This bar chart and table provide a summary of 80,493 megalitres of water for the environment delivered in the Murrumbidgee catchment during the 2019–20 watering year. Volumes are indicative only. Watering event numbers in the bar chart and table relate to location numbers marked on the map.

Bar chart showing water delivery to the Murrumbidgee catchment in the 2019-20 water year.

Watering event number Location Outcomes Start
date
Finish
date
1 Gooragool and Mantangry lagoons
Native fish icon 09 Sep 2019 16 Jan 2020
2 Yarradda Lagoons pumping
Native fish iconWaterbird iconNative vegetation icon 18 Sep 2019 10 Dec 2019
3 Darlington Lagoon
Native fish iconNative vegetation icon 19 Sep 2019 27 Sep 2019
4 Coleambally Irrigation Area Wetlands
Waterbird icon 10 Oct 2019 30 Jan 2020
5 Wanganella Swamp
Waterbird iconNative vegetation icon 13 Oct 2019 28 Jan 2020
6 Murrumbidgee Irrigation Area
Waterbird icon 14 Oct 2019 15 Apr 2020
7 Lower Murrumbidgee pumping
Waterbird iconNative vegetation icon
21 Oct 2019 23 Jan 2020
8 Gayini Nimmie-Caira refuge flows
Waterbird icon 28 Oct 2019 05 Jan 2020
9 North Redbank Wetland
Waterbird iconNative vegetation icon 26 Nov 2019 04 Jan 2020
10 Yanga National Park
Waterbird iconNative vegetation icon 29 Nov 2019 18 Dec 2019
11 Sunshower Lagoon
Waterbird icon 01 Dec 2019 27 Jan 2020
12 Toobimbie Rookery Wetland
Waterbird icon 24 Feb 2020 07 Jun 2020
Notes: NSW = NSW licensed environmental water; CEW = Commonwealth licensed environmental water; EWA = Environmental water allowance accrued under the Water Sharing Plan for the Murrumbidgee Regulated River Water Source 2016.
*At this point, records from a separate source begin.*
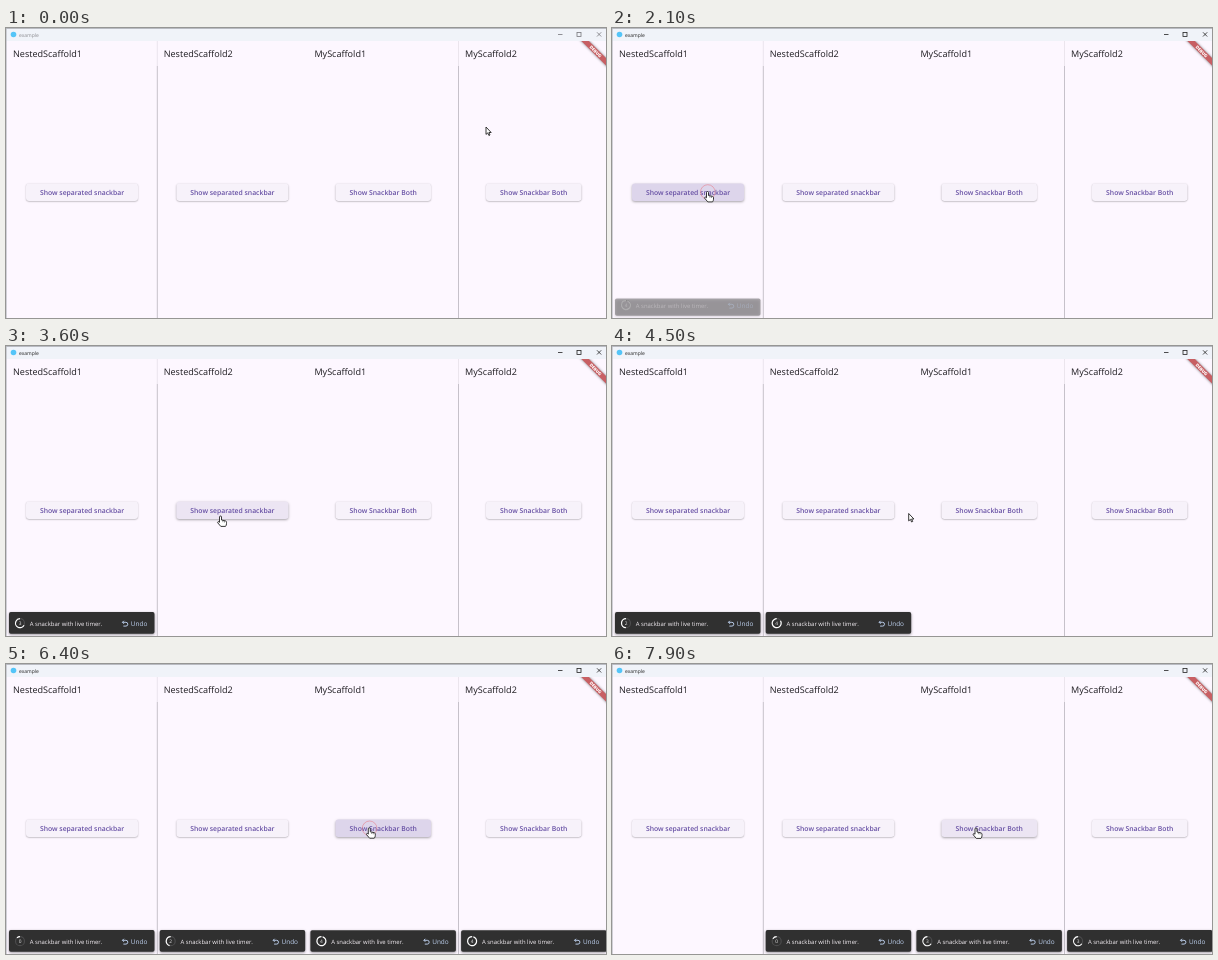
An HTML page with a canvas for the animation above (8 s loop, 600 by 290 pixels).

```html
<!DOCTYPE html>
<html lang="en">
<head>
<meta charset="utf-8">
<title>Snackbars</title>
<style>
html, body { margin: 0; width: 100%; height: 100%; overflow: hidden; background: #fdf7ff; }
canvas { display: block; width: 600px; height: 290px; }
</style>
</head>
<body>
<canvas id="stage"></canvas>
<script>
const W = 600, H = 290, LOOP = 8000;
const canvas = document.getElementById('stage');
const ratio = window.devicePixelRatio || 1;
canvas.width = W * ratio;
canvas.height = H * ratio;
const g = canvas.getContext('2d');

const COLUMN = 150.7;
const titles = ['NestedScaffold1', 'NestedScaffold2', 'MyScaffold1', 'MyScaffold2'];
const buttons = [
  { x: 20, w: 112, label: 'Show separated snackbar' },
  { x: 170.4, w: 112, label: 'Show separated snackbar' },
  { x: 329.5, w: 95.5, label: 'Show Snackbar Both' },
  { x: 480, w: 95.5, label: 'Show Snackbar Both' }
];

// Opening time of the snackbar in each column
const snackStart = [1982, 3700, 6170, 6170];
const SNACK_LIFE = 5000, SNACK_FADE = 250;

// Pointer path: time, x, y
const route = [
  [30, 480, 99], [780, 95.5, 163.5],
  [2680, 95.5, 163.5], [3350, 214.5, 170],
  [3900, 214.5, 170], [4400, 296.7, 167.5],
  [4950, 296.7, 167.5], [5500, 363.3, 163.8],
  [7200, 363.3, 163.8], [7350, 364, 164]
];

// Hover spans and presses: button, from, to
const hovers = [[0, 730, 2800], [1, 3140, 4080], [2, 5220, 9000]];
const presses = [[0, 1900, 2150], [1, 3620, 3800], [2, 6120, 6420]];

const arrow = new Path2D('M0 0V7.4L1.7 5.9 2.9 8.5 4 8 2.9 5.5H5.2Z');
const hand = new Path2D('M-1 1a1 1 0 0 1 2 0v3l4 .9q1 .3 1 1.4v1.4q0 1.5-1 2.7H.3L-2.6 7q-.7-1 .2-1.4.7-.2 1.4.7z');
const undo = new Path2D('M-2.5-1.3H.9A1.9 1.9 0 0 1 .9 2.5H-1.6M-1.1-2.8L-2.6-1.3-1.1.2');

const clamp = v => Math.max(0, Math.min(1, v));
const ease = v => v * v * (3 - 2 * v);
const ramp = (t, from, length) => clamp((t - from) / length);

function text(str, x, y, size, color, weight = 400, align = 'left') {
  g.font = `${weight} ${size}px "Open Sans", "Noto Sans", sans-serif`;
  g.fillStyle = color;
  g.textAlign = align;
  g.fillText(str, x, y);
}

function box(x, y, w, h, r, color) {
  g.fillStyle = color;
  g.beginPath();
  g.roundRect(x, y, w, h, r);
  g.fill();
}

function shadow(color, blur, dy) {
  g.shadowColor = color;
  g.shadowBlur = blur * ratio;
  g.shadowOffsetY = dy * ratio;
}

function line(color, width, ...points) {
  g.strokeStyle = color;
  g.lineWidth = width;
  g.beginPath();
  for (let i = 0; i < points.length; i += 4) {
    g.moveTo(points[i], points[i + 1]);
    g.lineTo(points[i + 2], points[i + 3]);
  }
  g.stroke();
}

function windowBar(active) {
  g.fillStyle = '#f0f3f9';
  g.fillRect(0, 0, W, 13);
  g.fillStyle = '#54c5f8';
  g.beginPath();
  g.arc(7.5, 6.5, 2.8, 0, 7);
  g.fill();
  text('example', 13, 8.5, 5, active ? '#222' : '#8b8b90');
  const ink = active ? '#222' : '#77777c';
  line(ink, 0.8, 552, 6.5, 556.5, 6.5, 591, 4.3, 595.2, 8.5, 595.2, 4.3, 591, 8.5);
  g.strokeRect(571, 4.4, 4, 4);
  line('#8d9096', 0.8, 0, 0.2, W, 0.2);
}

function banner() {
  g.save();
  g.beginPath();
  g.rect(0, 13, W, H);
  g.clip();
  g.translate(W, 13);
  g.rotate(Math.PI / 4);
  g.save();
  shadow('rgba(0,0,0,.5)', 2.6, 0);
  box(-20, 12.1, 40, 5.3, 0, '#c85f63');
  g.restore();
  text('DEBUG', 0, 16.3, 4.3, '#fff', 800, 'center');
  g.restore();
}

function drawButton(i, t) {
  const { x, w, label } = buttons[i];
  let hover = 0, press = 0;
  for (const [n, from, to] of hovers)
    if (n === i) hover = Math.max(hover, ramp(t, from, 120) - ramp(t, to, 120));
  for (const [n, from, to] of presses)
    if (n === i) press = Math.max(press, ramp(t, from, 140) - ramp(t, to, 250));
  g.save();
  shadow('rgba(0,0,0,.34)', 1.5 + hover, 0.6 + hover * 0.4);
  box(x, 155.4, w, 17.6, 3, '#f7f2fa');
  g.restore();
  box(x, 155.4, w, 17.6, 3, `rgba(103,80,164,${0.08 * hover + 0.1 * press})`);
  text(label, x + w / 2, 166.7, 6.82, '#6750a4', 600, 'center');
}

function drawSnack(i, t) {
  const age = t - snackStart[i];
  const exit = ramp(age, SNACK_LIFE + SNACK_FADE, SNACK_FADE);
  if (age < 0 || exit === 1) return;
  const open = clamp(age / SNACK_FADE);
  const grow = (1 - (1 - open) ** 2.5) * (1 - exit ** 2.5);
  const top = 287.7 - 21.6 * grow;

  g.save();
  g.translate(i * COLUMN, 0);
  g.globalAlpha = clamp((open - 0.4) / 0.2) * (1 - exit);
  g.save();
  shadow('rgba(0,0,0,.4)', 3, 1);
  box(3, top, 145.5, 287.7 - top, 1.8, '#303030');
  g.restore();

  const done = clamp(age / SNACK_LIFE);
  const left = Math.floor(Math.max(0, SNACK_LIFE - age) / 1000);
  g.lineWidth = 1.2;
  g.strokeStyle = '#4b4b4c';
  g.beginPath();
  g.arc(14, 277.2, 4.5, 0, Math.PI * 2);
  g.stroke();
  g.strokeStyle = '#fff';
  g.beginPath();
  g.arc(14, 277.2, 4.5, Math.PI * (2 * done - 0.5), Math.PI * 1.5);
  g.stroke();
  text(left, 14, 279, 4.8, '#eee', 400, 'center');
  text('A snackbar with live timer.', 23.8, 279.6, 5.93, '#f4eff4');
  text('Undo', 124.8, 279.8, 6.45, '#bdd0ee');
  g.translate(119, 277.6);
  g.strokeStyle = '#bdd0ee';
  g.lineWidth = 0.95;
  g.stroke(undo);
  g.restore();
}

function pointerAt(t) {
  let a = route[0];
  for (const b of route) {
    if (t < b[0]) {
      const k = ease(ramp(t, a[0], b[0] - a[0] || 1));
      return [a[1] + (b[1] - a[1]) * k, a[2] + (b[2] - a[2]) * k];
    }
    a = b;
  }
  return [a[1], a[2]];
}

function drawPointer(t) {
  const [x, y] = pointerAt(t);
  for (const [, from, to] of presses) {
    const fade = ramp(t, from, 80) - ramp(t, to, 200);
    if (fade <= 0) continue;
    g.strokeStyle = `rgba(232,120,130,${0.6 * fade})`;
    g.lineWidth = 0.9;
    g.beginPath();
    g.arc(x + 0.3, y + 0.5, 4 + 3.3 * ramp(t, from, 180), 0, 7);
    g.stroke();
  }
  const over = buttons.some(b => x >= b.x && x <= b.x + b.w) && y > 155 && y < 173;
  const shape = over ? hand : arrow;
  g.save();
  g.translate(x, y);
  g.lineJoin = 'round';
  g.lineWidth = 0.9;
  g.fillStyle = '#fff';
  g.strokeStyle = '#222';
  g.fill(shape);
  g.stroke(shape);
  if (over) line('#222', 0.5, 2.4, 4.7, 2.4, 6.2, 4, 5.1, 4, 6.5);
  g.restore();
}

function render(t) {
  g.setTransform(ratio, 0, 0, ratio, 0, 0);
  g.textRendering = 'geometricPrecision';
  g.fillStyle = '#fdf7ff';
  g.fillRect(0, 0, W, H);
  windowBar(t >= 1900);
  titles.forEach((title, i) => text(title, 7 + i * COLUMN, 29.2, 9.07, '#1d1b20'));
  for (const x of [151.3, 452.5]) {
    line('#e6e0e9', 0.8, x, 13, x, 38);
    line('#c6c1ca', 1, x, 38, x, H);
  }
  line('#b9bac0', 0.8, 0.3, 0, 0.3, H);
  buttons.forEach((_, i) => drawButton(i, t));
  snackStart.forEach((_, i) => drawSnack(i, t));
  banner();
  drawPointer(t);
}

const begin = performance.now();
function tick() {
  render((performance.now() - begin) % LOOP);
  requestAnimationFrame(tick);
}
tick();
</script>
</body>
</html>
```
In partnership with the Murrumbidgee Environmental Water Advisory Group and the Commonwealth Environmental Water Holder, Department of Planning, Industry and Environment environmental water managers delivered much of the available water for the environment to the Lowbidgee Floodplain, primarily to wetland systems in Gayini (Nimmie-Caira) and North Redbank.

This water:

  • triggered large scale southern bell frog recruitment events in the Gayini and Nap Nap wetlands
  • initiated and maintained small spoonbill, ibis, darter and cormorant rookeries in the Gayini, Yarradda and Gooragool wetlands
  • provided refuge and breeding opportunities for Australasian and little bitterns at numerous wetlands including Campbells Swamp, Mainie Swamp and McCaugheys Lagoon.

Sunshower Lagoon near Darlington Point, which was hard-hit by the Millennium Drought, began its road to recovery with managed flows dramatically improving the condition of wetland vegetation including river red gums, spike rush, water ribbons and water lilies. Pumped delivery of water for the environment via a local contractor eliminated carp, which maximised the aquatic vegetation and frog response. Southern bell frogs were heard calling at the site for the first time in a decade.

These outcomes achieved the key planned actions proposed for the 2019–20 water year.

Vegetation response at Sunshower Lagoon.The restoration of Sunshower Lagoon has been a highlight of the Murrumbidgee watering year.

For the first time, water managers used new infrastructure to deliver water for the environment to the site. The infrastructure was co-funded by the Department of Planning, Industry and Environment (DPIE) and Riverina Local Land Services under the Boosting the Bunyip Bird Project.

DPIE managed the delivery of 514 megalitres of Commonwealth environmental water to the site between the start of December 2019 and the end of January 2020.

The site had been dry since 2016 and was severely drought stressed.

River red gums were the first to bounce back after water arrived. Aquatic plants followed soon after with common rush, spike rush and water ribbon appearing in encouraging numbers and setting seed in response to the flow.

Monitoring of the flow detected the presence of endangered southern bell frogs that had not been seen or heard at the site since 2010.

A combination of factors are thought to have contributed to the success of the watering event, including timing.

The watering occurred after the carp spawning period meaning fewer small carp were present in the system. The use of carp screens further reduced the number of carp present which, in turn, reduced pressure on recovering wetland plants.